The Psychology presentations wrapped up with a second study from Lexi Pulice-Farrow. On a slightly different spin from her first presentation, Lexi is moving from orientation disclosure to relationship satisfaction, specifically among lesbian identified Facebook users.
Right on the heels of another presentation regarding Facebook, Lexi Pulice-Farrow and her research partners are curious in exploring LGBT disclosure on Facebook and other social media sites.
A few hypotheses were presented including that gay Facebook users are less likely to list the gender of people they are romantically interested in; more out users are less concerned about their privacy and image presentation online; and gay users are less likely to post pictures of themselves with their partners. The survey used for the study was available for both ASC students and non-ASC students. The results showed little correlation between people’s concern over privacy settings, self-image, and their sexual orientation.
Elizabeth Adams began her Facebook presentation with a short survey of the audience. Of the 19 people in the audience, about half admitted to using Facebook at least once per day, and three people claimed to be addicted. Elizabeth hoped to find out just whether or not we actually are addicted.
It was assumed that the people most likely to be addicted would be young, female users. As research shows, however, there is little evidence of this being true. As Elizabeth mentions, there is no true scale which can measure one’s addiction to the site. She presents a few hypotheses, including the hypothesis that younger people will claim that Facebook is more intrusive in their lives. The Facebook Intrusion Questionnaire (FIQ) is the closest she was able to get to a legitimate scale which could be used for this study.
Authors: Maria Vega, Annalee Craigmile. Mentor: Professor Jennifer Hughes
Absract: “We examined the effects of age, commute length in minutes and months, and gender in relation to stress levels. Five-hundred and twenty seven participants, ranging in age from 18-66 years, were recruited by student research assistants for this study. The participants took an online survey assessing demographics, commute, employment, and school information. We found that commuters with longer commutes are significantly more stressed than commuters with shorter commutes to work or school. We also found that females were significantly more stressed than males during their commute. These results illustrate that commuters should find ways to make their commutes shorter by possibly moving closer to their job or finding a job closer to their home. Other options would include finding shorter routes and leaving before or after traffic has decreased. If the commuters do not encounter as much traffic congestion, their commute will be shorter reducing the likelihood of stress.”

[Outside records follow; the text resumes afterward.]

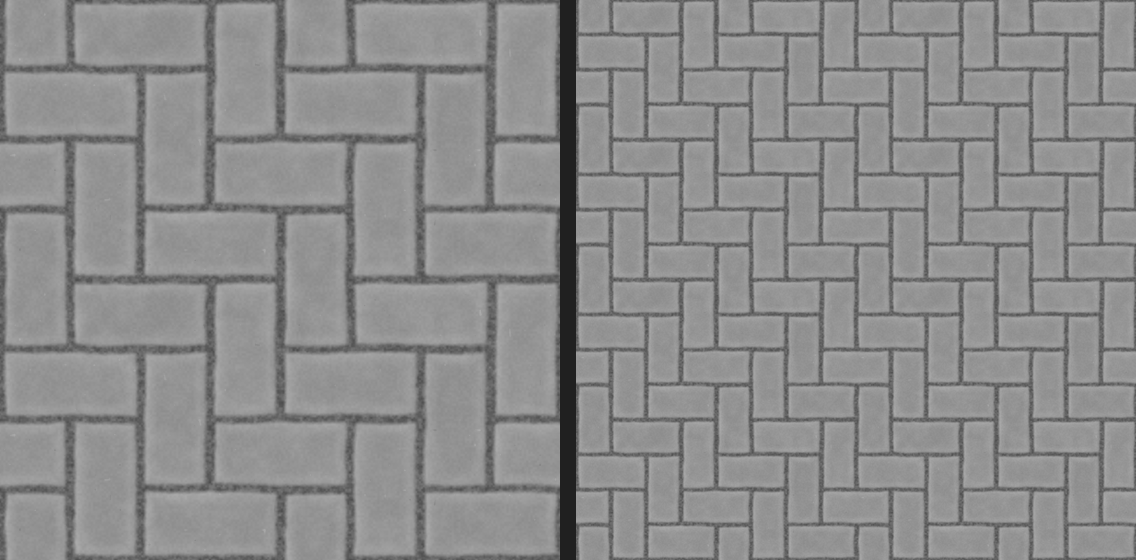
Left: one tile. Right: repeated 2 by 2.
This texture is drawn by a Shadertoy shader. Its source:

```glsl
// Grey concrete pavers laid in a herringbone of 2:1 blocks on an 8 by 8 grid.
// Each cell finds its block, whose rounded-box distance shapes the sandy joints,
// worn pale rims and soft bevels; all noise wraps, so the tile is seamless.

#define CELLS 8.0                       // grid cells across and down
#define WEAR_PERIOD vec2(8.0, 4.0)      // cells after which the wear recurs
#define JOINT_HALF vec2(0.050, 0.041)   // half joint width, in cells
#define CORNER_RADIUS 0.06
#define EDGE_SOFTNESS 0.058
#define WOBBLE 0.034                    // waviness of the joints
#define ROUGHNESS 0.036                 // chipping of the block edges
#define STONE 0.579
#define RIM_LIGHT 0.030
#define JOINT_DARK 0.29
#define JOINT_LIGHT 0.49

float hash(vec2 p) {
    vec3 q = fract(vec3(p.xyx) * 0.1031);
    q += dot(q, q.yzx + 33.33);
    return fract((q.x + q.y) * q.z);
}

// Value noise, freq lattice points per cell, wrapping at WEAR_PERIOD
float noise(vec2 g, float freq, float seed) {
    vec2 p = g * freq, i = floor(p), f = fract(p);
    vec2 period = WEAR_PERIOD * freq;
    vec2 a = mod(i, period) + seed, b = mod(i + 1.0, period) + seed;
    f = f * f * (3.0 - 2.0 * f);
    return mix(mix(hash(a), hash(vec2(b.x, a.y)), f.x),
               mix(hash(vec2(a.x, b.y)), hash(b), f.x), f.y);
}

// Sum of four octaves, centred on zero
float fbm(vec2 g, float freq, float seed) {
    float sum = 0.0, amp = 0.5;
    for (int i = 0; i < 4; i++) {
        sum += amp * (noise(g, freq, seed) - 0.5);
        freq *= 2.0;
        amp *= 0.55;
        seed += 17.0;
    }
    return sum;
}

// Lower left corner (xy) and size (zw) of the block covering a cell
vec4 herringbone(vec2 cell) {
    float k = mod(cell.x - cell.y + 3.0, 4.0);
    if (k < 0.5) return vec4(cell, 1.0, 2.0);
    if (k < 1.5) return vec4(cell, 2.0, 1.0);
    if (k < 2.5) return vec4(cell - vec2(1.0, 0.0), 2.0, 1.0);
    return vec4(cell - vec2(0.0, 1.0), 1.0, 2.0);
}

void mainImage(out vec4 fragColor, in vec2 fragCoord) {
    vec2 g = fragCoord / iResolution.xy * CELLS;

    // Wavy layout and the block under this point
    vec2 wobble = vec2(noise(g, 2.0, 3.0), noise(g, 2.0, 41.0)) - 0.5;
    vec2 w = g - 0.012 + WOBBLE * wobble;
    vec4 block = herringbone(floor(w));
    vec2 id = mod(block.xy, WEAR_PERIOD);
    float tone = hash(id + 7.0) - 0.5;
    vec2 shift = 0.018 * (vec2(hash(id + 23.0), hash(id + 59.0)) - 0.5);

    // Signed distance to the rounded, slightly chipped block
    vec2 q = w - block.xy - 0.5 * block.zw - shift;
    vec2 e = abs(q) - (0.5 * block.zw - JOINT_HALF);
    vec2 c = e + CORNER_RADIUS;
    float d = length(max(c, 0.0)) + min(max(c.x, c.y), 0.0) - CORNER_RADIUS;
    d += ROUGHNESS * fbm(g, 6.0, 11.0);

    // Stone face: mottling, fine grain and rare pale or dark specks
    float stone = STONE + 0.012 * tone + 0.055 * fbm(g, 4.0, 71.0);
    stone += 0.030 * (noise(g, 32.0, 5.0) - 0.5);
    float speck = noise(g, 14.0, 97.0);
    stone += 0.06 * smoothstep(0.95, 1.0, speck) - 0.06 * smoothstep(0.04, 0.0, speck);

    // Worn rim, brighter on the left and top bevels
    float rim = smoothstep(-0.24, -0.07, d);
    float bevel = smoothstep(-0.12, -0.04, d);
    float sideways = smoothstep(-0.05, 0.05, e.x - e.y);
    float facing = mix(0.6 * sign(q.y), -sign(q.x), sideways);
    stone += RIM_LIGHT * rim * (0.8 + 0.8 * noise(g, 3.0, 29.0));
    stone += 0.025 * bevel * facing;

    // Sandy joint filling
    float sand = 0.6 * noise(g, 20.0, 13.0) + 0.4 * noise(g, 36.0, 83.0);
    float joint = mix(JOINT_DARK, JOINT_LIGHT, sand);

    float cover = smoothstep(-EDGE_SOFTNESS, 0.026, d);
    fragColor = vec4(vec3(mix(stone, joint, cover)), 1.0);
}
```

Authors: Nadrat Nuhu, Sijia Li, Ravea Rodriquez. Mentor: Professor Jennifer Hughes
Abstract: “Passionate love, defined as the extreme longing to be with another person, has been found to only last within the initial stages of a relationship. The current study proposes that influences such as the length of the relationship, gender, and the presence of children affect the level of passion an individual feels in their relationship. We recruited 121 men and 233 women to participate in this study. Results showed that the length of relationship, the presence of children, and gender significantly affected passion. The men and women in couples that had been together the least amount of time reported the greatest passion. The men and women without children reported greater passion. Men reported more passion than women. These findings provide couples with valuable information about how passion can decrease over the length of a relationship and that the presence of children living at home can be related to decreased passion.”